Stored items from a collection
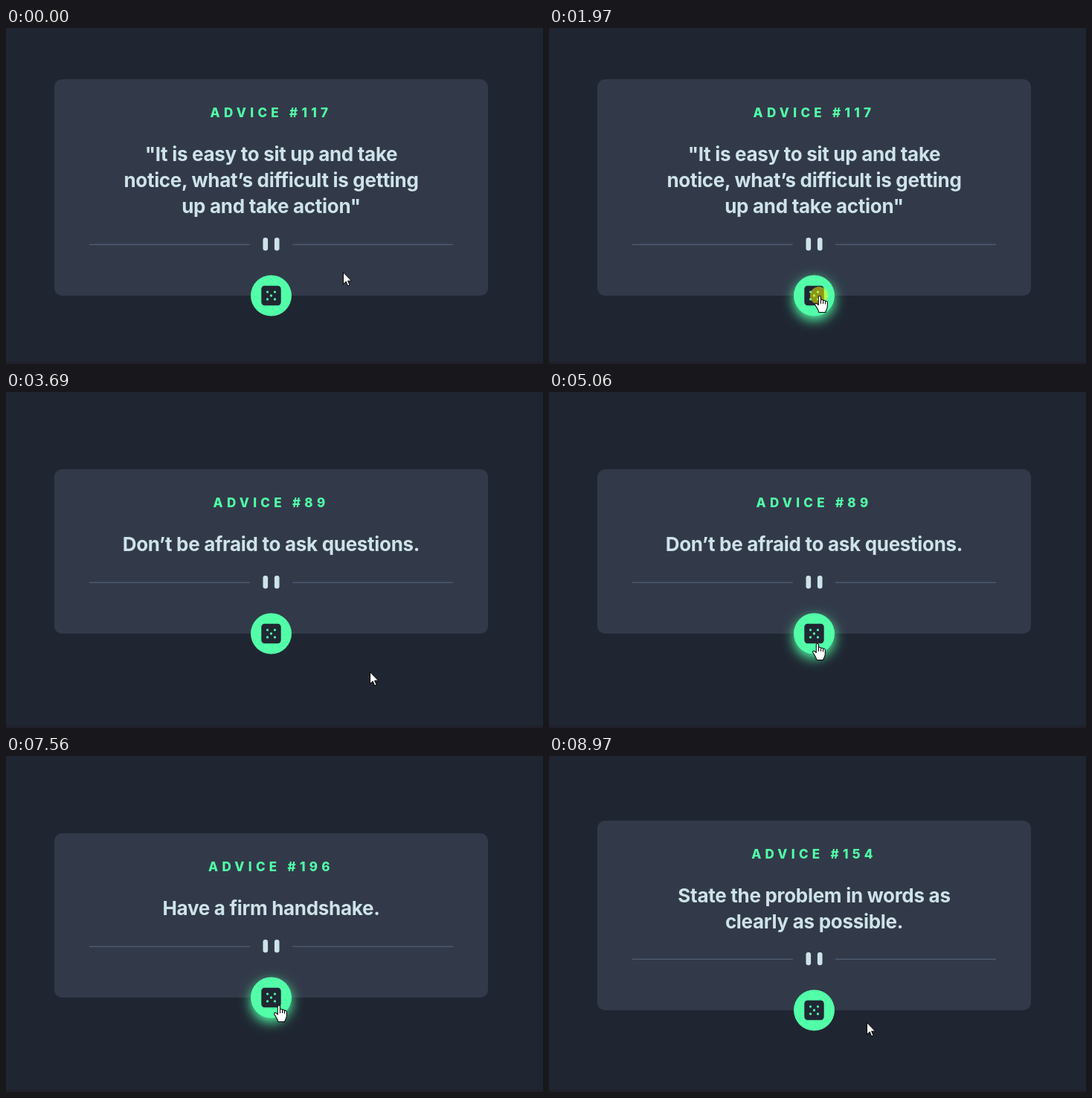
An HTML page for the animation above (9500 ms loop, 722 by 452 pixels).

```html
<!DOCTYPE html>
<html lang="en">
<head>
<meta charset="utf-8">
<title>Advice generator</title>
<style>
  html, body { margin: 0; width: 100%; height: 100%; overflow: hidden; background: #1f2632; }
  svg { display: block; }
  text { font-family: Inter, "Open Sans", sans-serif; text-anchor: middle; }
  #title { font-size: 17px; font-weight: 800; letter-spacing: 5.3px; fill: #52ffa8; }
  #quote { font-size: 26px; font-weight: 700; letter-spacing: -.3px; fill: #cee3e9; }
</style>
</head>
<body>
<svg width="722" height="452" viewBox="0 0 722 452">
  <defs>
    <filter id="blur" x="-50%" y="-50%" width="200%" height="200%">
      <feGaussianBlur stdDeviation="8"/>
    </filter>
  </defs>
  <rect width="722" height="452" fill="#1f2632"/>
  <rect y="449" width="722" height="3" fill="#201f2a"/>
  <rect id="card" x="65" width="583" rx="10" fill="#323a49"/>
  <text id="title" x="356.5"></text>
  <g id="quote"></g>
  <!-- origin: middle of the card's lower edge -->
  <g id="foot">
    <g transform="translate(-244.5 -78) scale(1.1014)">
      <path d="M0 8h196v1H0zM248 8h196v1H248z" fill="#4f5d74"/>
      <g fill="#cee3e9">
        <rect x="212" width="6" height="16" rx="3"/>
        <rect x="226" width="6" height="16" rx="3"/>
      </g>
    </g>
    <circle id="glow" cy="5.5" r="27.5" fill="#52ffa8" filter="url(#blur)"/>
    <circle r="27.5" fill="#52ffa8"/>
    <g transform="scale(1.1)">
      <rect x="-12" y="-12" width="24" height="24" rx="4" fill="#202733"/>
      <path d="M-4.5 -4.5h0M4.5 -4.5h0M0 0h0M-4.5 4.5h0M4.5 4.5h0"
        stroke="#52ffa8" stroke-width="3" stroke-linecap="round"/>
    </g>
  </g>
  <g id="cursor">
    <circle id="press" r="12" fill="#ff0" fill-opacity=".5"/>
    <path id="arrow" d="M.5 .8V16.6L4.2 13.1L6.7 19L9.1 18L6.6 12.2H11.6Z"
      fill="#fff" stroke="#000"/>
    <g id="hand" transform="translate(-6 0) scale(1.05)" stroke="#000" stroke-linejoin="round">
      <path fill="#fff" d="M6.5 .5C5.5 .5 5 1.2 5 2V12L3.5 10.5C2.5 9.7 1 9.8 .6 10.8C.4 11.5 .7 12 1.2 12.6L3.5 16.5
        C4.3 18 5.5 18.8 5.5 21.5H14C14 19 16.5 17.5 16.5 13.5V8.5c0-1.8-2.5-1.8-2.7-.5V7c-.2-1.5-2.6-1.5-2.8 0
        v-.8c-.2-1.5-2.6-1.5-2.9 0V2C8 1.2 7.5 .5 6.5 .5Z"/>
      <path fill="none" d="M8.1 6V10.5M11 7V10.5M13.8 8V11"/>
    </g>
  </g>
</svg>
<script>
const LOOP = 9500, STEP = 70, CX = 356.5, CY = 214.5, LINE = 35, RADIUS = 27.5, SAG = .12;
const $ = id => document.getElementById(id);

const advice = [
  { at: 0, id: 117, lines: ['"It is easy to sit up and take', 'notice, what’s difficult is getting', 'up and take action"'] },
  { at: 2570, id: 89, lines: ['Don’t be afraid to ask questions.'] },
  { at: 5930, id: 196, lines: ['Have a firm handshake.'] },
  { at: 8430, id: 154, lines: ['State the problem in words as', 'clearly as possible.'] }
];
const clicks = [1970, 5460, 7960];

const home = { x: 453, y: 328 };
const moves = [
  { start: 70, end: 130, x: 453, y: 331 },
  { start: 330, end: 1220, x: 363, y: 360 },
  { start: 2640, end: 2920, x: 375, y: 388 },
  { start: 2990, end: 3690, x: 489, y: 376 },
  { start: 3950, end: 5060, x: 360, y: 338 },
  { start: 6860, end: 6930, x: 365, y: 379 },
  { start: 7210, end: 7560, x: 366, y: 335 },
  { start: 8760, end: 8970, x: 427, y: 358 }
];

// Eased steps along a slightly sagging line
function glide(from, to, t) {
  const steps = Math.round((to.end - to.start) / STEP) + 1;
  const u = t >= to.end ? 1 : (Math.floor((t - to.start) / STEP) + 1) / steps;
  const k = (1 - Math.cos(Math.PI * u)) / 2;
  const dx = to.x - from.x, dy = to.y - from.y;
  const sag = SAG * Math.abs(dx) * Math.sin(Math.PI * k);
  return { x: Math.round(from.x + dx * k), y: Math.round(from.y + dy * k + sag) };
}

function pointerAt(t) {
  const i = moves.findLastIndex(m => t >= m.start);
  return i < 0 ? home : glide(moves[i - 1] || home, moves[i], t);
}

function layout(item) {
  const half = (186 + LINE * item.lines.length) / 2;
  return { top: Math.round(CY - half), bottom: Math.floor(CY + half) };
}

const show = (id, on) => $(id).setAttribute('visibility', on ? 'visible' : 'hidden');
const place = (id, x, y) => $(id).setAttribute('transform', `translate(${x} ${y})`);

function addLine(text, y) {
  const el = document.createElementNS('http://www.w3.org/2000/svg', 'text');
  el.setAttribute('x', CX);
  el.setAttribute('y', y);
  el.textContent = text;
  $('quote').append(el);
}

let shown;

function setAdvice(item, { top, bottom }) {
  if (item === shown) return;
  shown = item;
  $('card').setAttribute('y', top);
  $('card').setAttribute('height', bottom - top);
  $('title').setAttribute('y', top + 51);
  $('title').textContent = 'ADVICE #' + item.id;
  $('quote').replaceChildren();
  item.lines.forEach((line, i) => addLine(line, top + 109.5 + LINE * i));
  place('foot', CX, bottom);
}

function draw(t) {
  const item = advice.findLast(a => t >= a.at);
  const box = layout(item);
  setAdvice(item, box);
  const { x, y } = pointerAt(t);
  const over = Math.hypot(x - CX, y - box.bottom) < RADIUS;
  place('cursor', x, y);
  show('glow', over);
  show('hand', over);
  show('arrow', !over);
  show('press', clicks.some(c => t >= c && t < c + STEP));
}

const begin = performance.now();
function tick() {
  draw((performance.now() - begin) % LOOP);
  requestAnimationFrame(tick);
}
tick();
</script>
</body>
</html>
```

▸ **PROBLEM**
Although the records above include pictures, the copy must contain only their exact text.

▸ **FINAL ANSWER**
An HTML page for the animation above (9500 ms loop, 722 by 452 pixels).

```html
<!DOCTYPE html>
<html lang="en">
<head>
<meta charset="utf-8">
<title>Advice generator</title>
<style>
  html, body { margin: 0; width: 100%; height: 100%; overflow: hidden; background: #1f2632; }
  svg { display: block; }
  text { font-family: Inter, "Open Sans", sans-serif; text-anchor: middle; }
  #title { font-size: 17px; font-weight: 800; letter-spacing: 5.3px; fill: #52ffa8; }
  #quote { font-size: 26px; font-weight: 700; letter-spacing: -.3px; fill: #cee3e9; }
</style>
</head>
<body>
<svg width="722" height="452" viewBox="0 0 722 452">
  <defs>
    <filter id="blur" x="-50%" y="-50%" width="200%" height="200%">
      <feGaussianBlur stdDeviation="8"/>
    </filter>
  </defs>
  <rect width="722" height="452" fill="#1f2632"/>
  <rect y="449" width="722" height="3" fill="#201f2a"/>
  <rect id="card" x="65" width="583" rx="10" fill="#323a49"/>
  <text id="title" x="356.5"></text>
  <g id="quote"></g>
  <!-- origin: middle of the card's lower edge -->
  <g id="foot">
    <g transform="translate(-244.5 -78) scale(1.1014)">
      <path d="M0 8h196v1H0zM248 8h196v1H248z" fill="#4f5d74"/>
      <g fill="#cee3e9">
        <rect x="212" width="6" height="16" rx="3"/>
        <rect x="226" width="6" height="16" rx="3"/>
      </g>
    </g>
    <circle id="glow" cy="5.5" r="27.5" fill="#52ffa8" filter="url(#blur)"/>
    <circle r="27.5" fill="#52ffa8"/>
    <g transform="scale(1.1)">
      <rect x="-12" y="-12" width="24" height="24" rx="4" fill="#202733"/>
      <path d="M-4.5 -4.5h0M4.5 -4.5h0M0 0h0M-4.5 4.5h0M4.5 4.5h0"
        stroke="#52ffa8" stroke-width="3" stroke-linecap="round"/>
    </g>
  </g>
  <g id="cursor">
    <circle id="press" r="12" fill="#ff0" fill-opacity=".5"/>
    <path id="arrow" d="M.5 .8V16.6L4.2 13.1L6.7 19L9.1 18L6.6 12.2H11.6Z"
      fill="#fff" stroke="#000"/>
    <g id="hand" transform="translate(-6 0) scale(1.05)" stroke="#000" stroke-linejoin="round">
      <path fill="#fff" d="M6.5 .5C5.5 .5 5 1.2 5 2V12L3.5 10.5C2.5 9.7 1 9.8 .6 10.8C.4 11.5 .7 12 1.2 12.6L3.5 16.5
        C4.3 18 5.5 18.8 5.5 21.5H14C14 19 16.5 17.5 16.5 13.5V8.5c0-1.8-2.5-1.8-2.7-.5V7c-.2-1.5-2.6-1.5-2.8 0
        v-.8c-.2-1.5-2.6-1.5-2.9 0V2C8 1.2 7.5 .5 6.5 .5Z"/>
      <path fill="none" d="M8.1 6V10.5M11 7V10.5M13.8 8V11"/>
    </g>
  </g>
</svg>
<script>
const LOOP = 9500, STEP = 70, CX = 356.5, CY = 214.5, LINE = 35, RADIUS = 27.5, SAG = .12;
const $ = id => document.getElementById(id);

const advice = [
  { at: 0, id: 117, lines: ['"It is easy to sit up and take', 'notice, what’s difficult is getting', 'up and take action"'] },
  { at: 2570, id: 89, lines: ['Don’t be afraid to ask questions.'] },
  { at: 5930, id: 196, lines: ['Have a firm handshake.'] },
  { at: 8430, id: 154, lines: ['State the problem in words as', 'clearly as possible.'] }
];
const clicks = [1970, 5460, 7960];

const home = { x: 453, y: 328 };
const moves = [
  { start: 70, end: 130, x: 453, y: 331 },
  { start: 330, end: 1220, x: 363, y: 360 },
  { start: 2640, end: 2920, x: 375, y: 388 },
  { start: 2990, end: 3690, x: 489, y: 376 },
  { start: 3950, end: 5060, x: 360, y: 338 },
  { start: 6860, end: 6930, x: 365, y: 379 },
  { start: 7210, end: 7560, x: 366, y: 335 },
  { start: 8760, end: 8970, x: 427, y: 358 }
];

// Eased steps along a slightly sagging line
function glide(from, to, t) {
  const steps = Math.round((to.end - to.start) / STEP) + 1;
  const u = t >= to.end ? 1 : (Math.floor((t - to.start) / STEP) + 1) / steps;
  const k = (1 - Math.cos(Math.PI * u)) / 2;
  const dx = to.x - from.x, dy = to.y - from.y;
  const sag = SAG * Math.abs(dx) * Math.sin(Math.PI * k);
  return { x: Math.round(from.x + dx * k), y: Math.round(from.y + dy * k + sag) };
}

function pointerAt(t) {
  const i = moves.findLastIndex(m => t >= m.start);
  return i < 0 ? home : glide(moves[i - 1] || home, moves[i], t);
}

function layout(item) {
  const half = (186 + LINE * item.lines.length) / 2;
  return { top: Math.round(CY - half), bottom: Math.floor(CY + half) };
}

const show = (id, on) => $(id).setAttribute('visibility', on ? 'visible' : 'hidden');
const place = (id, x, y) => $(id).setAttribute('transform', `translate(${x} ${y})`);

function addLine(text, y) {
  const el = document.createElementNS('http://www.w3.org/2000/svg', 'text');
  el.setAttribute('x', CX);
  el.setAttribute('y', y);
  el.textContent = text;
  $('quote').append(el);
}

let shown;

function setAdvice(item, { top, bottom }) {
  if (item === shown) return;
  shown = item;
  $('card').setAttribute('y', top);
  $('card').setAttribute('height', bottom - top);
  $('title').setAttribute('y', top + 51);
  $('title').textContent = 'ADVICE #' + item.id;
  $('quote').replaceChildren();
  item.lines.forEach((line, i) => addLine(line, top + 109.5 + LINE * i));
  place('foot', CX, bottom);
}

function draw(t) {
  const item = advice.findLast(a => t >= a.at);
  const box = layout(item);
  setAdvice(item, box);
  const { x, y } = pointerAt(t);
  const over = Math.hypot(x - CX, y - box.bottom) < RADIUS;
  place('cursor', x, y);
  show('glow', over);
  show('hand', over);
  show('arrow', !over);
  show('press', clicks.some(c => t >= c && t < c + STEP));
}

const begin = performance.now();
function tick() {
  draw((performance.now() - begin) % LOOP);
  requestAnimationFrame(tick);
}
tick();
</script>
</body>
</html>
```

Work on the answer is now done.